To follow on an earlier post O googled Rod Paige and found a CBS 60 seconds II report on Houston drop-out rates which fell stunningly while he was superintendent. The problem being that all the data was fudged, if a student left school it was attributed to another cause or reason rather than dropping-out. This was during Rod Paige’s tenure and his implamentation of what became the blueprint for NCLB, including performance based yearly contracts for principals.
I mention the latter because it may be that principals fudged the stats themselves to make thier schools look better without ptessure from the top, but if that is so it is a decision which every principle made without a single exception. Reminds one of the failures of China’s Great Leap Forward in the late 50’s when local functionaries where under pressure to show agricultural progress following collectivisation and so they reported increased harvest when production was actually falling to protect thier positions within the party. These increased harvest reports led to increasing transfers of foodstuffs from rural to urban areas as the reports warranted such while after a few years the rural areas were actually starving. If a high ranking official came to your area you put an a false show of prosperity for them.

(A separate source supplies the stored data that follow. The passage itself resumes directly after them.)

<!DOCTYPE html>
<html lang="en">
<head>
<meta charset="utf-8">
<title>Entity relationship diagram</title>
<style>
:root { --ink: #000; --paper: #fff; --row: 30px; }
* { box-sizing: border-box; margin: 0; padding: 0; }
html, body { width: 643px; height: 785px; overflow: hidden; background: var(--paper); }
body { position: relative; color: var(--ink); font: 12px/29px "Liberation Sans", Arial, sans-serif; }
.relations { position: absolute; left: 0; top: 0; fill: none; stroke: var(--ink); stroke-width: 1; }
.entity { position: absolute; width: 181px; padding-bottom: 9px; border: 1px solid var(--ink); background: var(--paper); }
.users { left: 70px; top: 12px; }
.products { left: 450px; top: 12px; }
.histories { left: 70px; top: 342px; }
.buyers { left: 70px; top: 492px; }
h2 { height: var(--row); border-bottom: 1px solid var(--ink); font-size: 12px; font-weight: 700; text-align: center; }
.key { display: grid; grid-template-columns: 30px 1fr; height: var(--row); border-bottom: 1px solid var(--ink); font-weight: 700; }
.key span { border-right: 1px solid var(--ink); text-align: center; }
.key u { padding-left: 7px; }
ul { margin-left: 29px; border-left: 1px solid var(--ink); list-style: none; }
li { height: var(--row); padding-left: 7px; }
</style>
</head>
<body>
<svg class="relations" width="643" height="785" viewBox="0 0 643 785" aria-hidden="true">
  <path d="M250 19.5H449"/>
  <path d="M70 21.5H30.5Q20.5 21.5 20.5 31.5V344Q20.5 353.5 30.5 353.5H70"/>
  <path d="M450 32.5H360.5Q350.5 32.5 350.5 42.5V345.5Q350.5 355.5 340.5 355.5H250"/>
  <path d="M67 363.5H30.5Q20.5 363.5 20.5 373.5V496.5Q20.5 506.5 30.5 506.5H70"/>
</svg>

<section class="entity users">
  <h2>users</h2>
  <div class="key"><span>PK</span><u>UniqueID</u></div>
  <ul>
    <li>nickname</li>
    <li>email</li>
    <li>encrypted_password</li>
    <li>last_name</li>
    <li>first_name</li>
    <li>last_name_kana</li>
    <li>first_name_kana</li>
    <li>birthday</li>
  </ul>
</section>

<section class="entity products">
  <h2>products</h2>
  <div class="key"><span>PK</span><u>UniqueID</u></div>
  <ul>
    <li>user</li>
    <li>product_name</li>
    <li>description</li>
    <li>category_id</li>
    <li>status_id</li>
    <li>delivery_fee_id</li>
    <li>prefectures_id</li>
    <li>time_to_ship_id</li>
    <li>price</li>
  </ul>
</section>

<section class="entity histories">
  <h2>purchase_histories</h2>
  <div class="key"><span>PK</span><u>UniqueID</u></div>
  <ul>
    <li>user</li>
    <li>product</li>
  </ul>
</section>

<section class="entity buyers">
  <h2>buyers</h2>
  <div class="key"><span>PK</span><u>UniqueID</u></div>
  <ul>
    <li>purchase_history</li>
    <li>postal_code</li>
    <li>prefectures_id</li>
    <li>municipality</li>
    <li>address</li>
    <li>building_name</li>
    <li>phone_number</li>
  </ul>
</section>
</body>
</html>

Houston math scores also rose due to a tactic whereby students who did poorly in 9th grade algebra, or never took algebra were held back a year or more, regardless of thier other performance, and then later promoted directly to the 11th grade and thereby passed over 10th grade and never took the performance measuring tests. Some of these students then never graduated because they would then fall short of graduation requirements, and unofficially dropped out.
For this Rod Paige was appointed Secratary of Education by GW Bush. From Paige’s Houston policy, and the Texas-based testing services employed to administer it, which happened to be operated by GOP supporters and operatives, was born NCLB. The testing services reaped a huge financial windfall as they were in a position to take advantage of the situation (Maybe like Haliburton had been in position in Iraq to take advantage of post-invasion no-bid contracts due to its prior and ongoing work there).
NCLB had less to do with student achievement and more to do with rewarding GOP supporters in the education sector. Who says that nepotism and the spoils system is dead.
This is what is taking place in the District right now. This very same thing. The lack of transparency guarantees it.